> [EXERCISE OBJECTIVE]
Write the records out again exactly as they read, dropping any picture they hold.

> [RECORDS FOR THIS TASK]
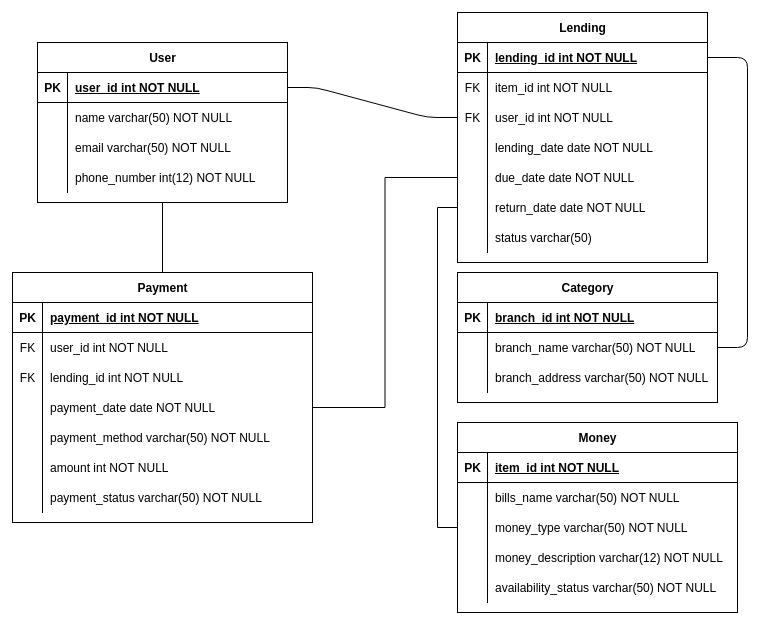
<!DOCTYPE html>
<html lang="en">
<head>
<meta charset="utf-8">
<title>Lending database diagram</title>
<style>
:root { --ink: #000; --paper: #fff; }
* { box-sizing: border-box; margin: 0; padding: 0; }
html, body { width: 769px; height: 625px; overflow: hidden; background: var(--paper); }
.diagram {
  position: relative; width: 769px; height: 625px; overflow: hidden;
  color: var(--ink); font: 12px/30px "Liberation Sans", Arial, sans-serif;
}
.connectors { position: absolute; left: 0; top: 0; fill: none; stroke: var(--ink); stroke-width: 1; }
.entity {
  position: absolute; display: flex; flex-direction: column;
  border: 1px solid var(--ink); background: var(--paper); white-space: nowrap;
}
.entity h2 { height: 30px; font-size: 12px; font-weight: bold; text-align: center; border-bottom: 1px solid var(--ink); }
.entity ul { list-style: none; }
.entity li { display: grid; grid-template-columns: 30px 1fr; height: 30px; }
.key { border-right: 1px solid var(--ink); text-align: center; }
.field { padding-left: 7px; }
.primary { font-weight: bold; border-bottom: 1px solid var(--ink); }
.primary .field { text-decoration: underline; }
.user { left: 37px; top: 42px; width: 251px; height: 161px; }
.payment { left: 12px; top: 272px; width: 301px; height: 251px; }
.lending { left: 457px; top: 12px; width: 251px; height: 251px; }
.category { left: 457px; top: 272px; width: 261px; height: 131px; }
.money { left: 457px; top: 422px; width: 281px; height: 191px; }
</style>
</head>
<body>
<main class="diagram">
  <svg class="connectors" width="769" height="625" viewBox="0 0 769 625" aria-hidden="true">
    <path d="M288 87.5H308Q317 87.5 327 90.5L418 115Q427 117.5 437 117.5H458"/>
    <path d="M162.5 202V273"/>
    <path d="M312 407.5H385V177.5H458"/>
    <path d="M458 207.5H437.5V527.5H458"/>
    <path d="M707 57.5H737.5Q747.5 57.5 747.5 67.5V337.5Q747.5 347.5 737.5 347.5H717"/>
  </svg>

  <section class="entity user">
    <h2>User</h2>
    <ul>
      <li class="primary"><span class="key">PK</span><span class="field">user_id int NOT NULL</span></li>
      <li><span class="key"></span><span class="field">name varchar(50) NOT NULL</span></li>
      <li><span class="key"></span><span class="field">email varchar(50) NOT NULL</span></li>
      <li><span class="key"></span><span class="field">phone_number int(12) NOT NULL</span></li>
    </ul>
  </section>

  <section class="entity payment">
    <h2>Payment</h2>
    <ul>
      <li class="primary"><span class="key">PK</span><span class="field">payment_id int NOT NULL</span></li>
      <li><span class="key">FK</span><span class="field">user_id int NOT NULL</span></li>
      <li><span class="key">FK</span><span class="field">lending_id int NOT NULL</span></li>
      <li><span class="key"></span><span class="field">payment_date date NOT NULL</span></li>
      <li><span class="key"></span><span class="field">payment_method varchar(50) NOT NULL</span></li>
      <li><span class="key"></span><span class="field">amount int NOT NULL</span></li>
      <li><span class="key"></span><span class="field">payment_status varchar(50) NOT NULL</span></li>
    </ul>
  </section>

  <section class="entity lending">
    <h2>Lending</h2>
    <ul>
      <li class="primary"><span class="key">PK</span><span class="field">lending_id int NOT NULL</span></li>
      <li><span class="key">FK</span><span class="field">item_id int NOT NULL</span></li>
      <li><span class="key">FK</span><span class="field">user_id int NOT NULL</span></li>
      <li><span class="key"></span><span class="field">lending_date date NOT NULL</span></li>
      <li><span class="key"></span><span class="field">due_date date NOT NULL</span></li>
      <li><span class="key"></span><span class="field">return_date date NOT NULL</span></li>
      <li><span class="key"></span><span class="field">status varchar(50)</span></li>
    </ul>
  </section>

  <section class="entity category">
    <h2>Category</h2>
    <ul>
      <li class="primary"><span class="key">PK</span><span class="field">branch_id int NOT NULL</span></li>
      <li><span class="key"></span><span class="field">branch_name varchar(50) NOT NULL</span></li>
      <li><span class="key"></span><span class="field">branch_address varchar(50) NOT NULL</span></li>
    </ul>
  </section>

  <section class="entity money">
    <h2>Money</h2>
    <ul>
      <li class="primary"><span class="key">PK</span><span class="field">item_id int NOT NULL</span></li>
      <li><span class="key"></span><span class="field">bills_name varchar(50) NOT NULL</span></li>
      <li><span class="key"></span><span class="field">money_type varchar(50) NOT NULL</span></li>
      <li><span class="key"></span><span class="field">money_description varchar(12) NOT NULL</span></li>
      <li><span class="key"></span><span class="field">availability_status varchar(50) NOT NULL</span></li>
    </ul>
  </section>
</main>
</body>
</html>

> [OUTPUT OF THE TASK]
<!DOCTYPE html>
<html lang="en">
<head>
<meta charset="utf-8">
<title>Lending database diagram</title>
<style>
:root { --ink: #000; --paper: #fff; }
* { box-sizing: border-box; margin: 0; padding: 0; }
html, body { width: 769px; height: 625px; overflow: hidden; background: var(--paper); }
.diagram {
  position: relative; width: 769px; height: 625px; overflow: hidden;
  color: var(--ink); font: 12px/30px "Liberation Sans", Arial, sans-serif;
}
.connectors { position: absolute; left: 0; top: 0; fill: none; stroke: var(--ink); stroke-width: 1; }
.entity {
  position: absolute; display: flex; flex-direction: column;
  border: 1px solid var(--ink); background: var(--paper); white-space: nowrap;
}
.entity h2 { height: 30px; font-size: 12px; font-weight: bold; text-align: center; border-bottom: 1px solid var(--ink); }
.entity ul { list-style: none; }
.entity li { display: grid; grid-template-columns: 30px 1fr; height: 30px; }
.key { border-right: 1px solid var(--ink); text-align: center; }
.field { padding-left: 7px; }
.primary { font-weight: bold; border-bottom: 1px solid var(--ink); }
.primary .field { text-decoration: underline; }
.user { left: 37px; top: 42px; width: 251px; height: 161px; }
.payment { left: 12px; top: 272px; width: 301px; height: 251px; }
.lending { left: 457px; top: 12px; width: 251px; height: 251px; }
.category { left: 457px; top: 272px; width: 261px; height: 131px; }
.money { left: 457px; top: 422px; width: 281px; height: 191px; }
</style>
</head>
<body>
<main class="diagram">
  <svg class="connectors" width="769" height="625" viewBox="0 0 769 625" aria-hidden="true">
    <path d="M288 87.5H308Q317 87.5 327 90.5L418 115Q427 117.5 437 117.5H458"/>
    <path d="M162.5 202V273"/>
    <path d="M312 407.5H385V177.5H458"/>
    <path d="M458 207.5H437.5V527.5H458"/>
    <path d="M707 57.5H737.5Q747.5 57.5 747.5 67.5V337.5Q747.5 347.5 737.5 347.5H717"/>
  </svg>

  <section class="entity user">
    <h2>User</h2>
    <ul>
      <li class="primary"><span class="key">PK</span><span class="field">user_id int NOT NULL</span></li>
      <li><span class="key"></span><span class="field">name varchar(50) NOT NULL</span></li>
      <li><span class="key"></span><span class="field">email varchar(50) NOT NULL</span></li>
      <li><span class="key"></span><span class="field">phone_number int(12) NOT NULL</span></li>
    </ul>
  </section>

  <section class="entity payment">
    <h2>Payment</h2>
    <ul>
      <li class="primary"><span class="key">PK</span><span class="field">payment_id int NOT NULL</span></li>
      <li><span class="key">FK</span><span class="field">user_id int NOT NULL</span></li>
      <li><span class="key">FK</span><span class="field">lending_id int NOT NULL</span></li>
      <li><span class="key"></span><span class="field">payment_date date NOT NULL</span></li>
      <li><span class="key"></span><span class="field">payment_method varchar(50) NOT NULL</span></li>
      <li><span class="key"></span><span class="field">amount int NOT NULL</span></li>
      <li><span class="key"></span><span class="field">payment_status varchar(50) NOT NULL</span></li>
    </ul>
  </section>

  <section class="entity lending">
    <h2>Lending</h2>
    <ul>
      <li class="primary"><span class="key">PK</span><span class="field">lending_id int NOT NULL</span></li>
      <li><span class="key">FK</span><span class="field">item_id int NOT NULL</span></li>
      <li><span class="key">FK</span><span class="field">user_id int NOT NULL</span></li>
      <li><span class="key"></span><span class="field">lending_date date NOT NULL</span></li>
      <li><span class="key"></span><span class="field">due_date date NOT NULL</span></li>
      <li><span class="key"></span><span class="field">return_date date NOT NULL</span></li>
      <li><span class="key"></span><span class="field">status varchar(50)</span></li>
    </ul>
  </section>

  <section class="entity category">
    <h2>Category</h2>
    <ul>
      <li class="primary"><span class="key">PK</span><span class="field">branch_id int NOT NULL</span></li>
      <li><span class="key"></span><span class="field">branch_name varchar(50) NOT NULL</span></li>
      <li><span class="key"></span><span class="field">branch_address varchar(50) NOT NULL</span></li>
    </ul>
  </section>

  <section class="entity money">
    <h2>Money</h2>
    <ul>
      <li class="primary"><span class="key">PK</span><span class="field">item_id int NOT NULL</span></li>
      <li><span class="key"></span><span class="field">bills_name varchar(50) NOT NULL</span></li>
      <li><span class="key"></span><span class="field">money_type varchar(50) NOT NULL</span></li>
      <li><span class="key"></span><span class="field">money_description varchar(12) NOT NULL</span></li>
      <li><span class="key"></span><span class="field">availability_status varchar(50) NOT NULL</span></li>
    </ul>
  </section>
</main>
</body>
</html>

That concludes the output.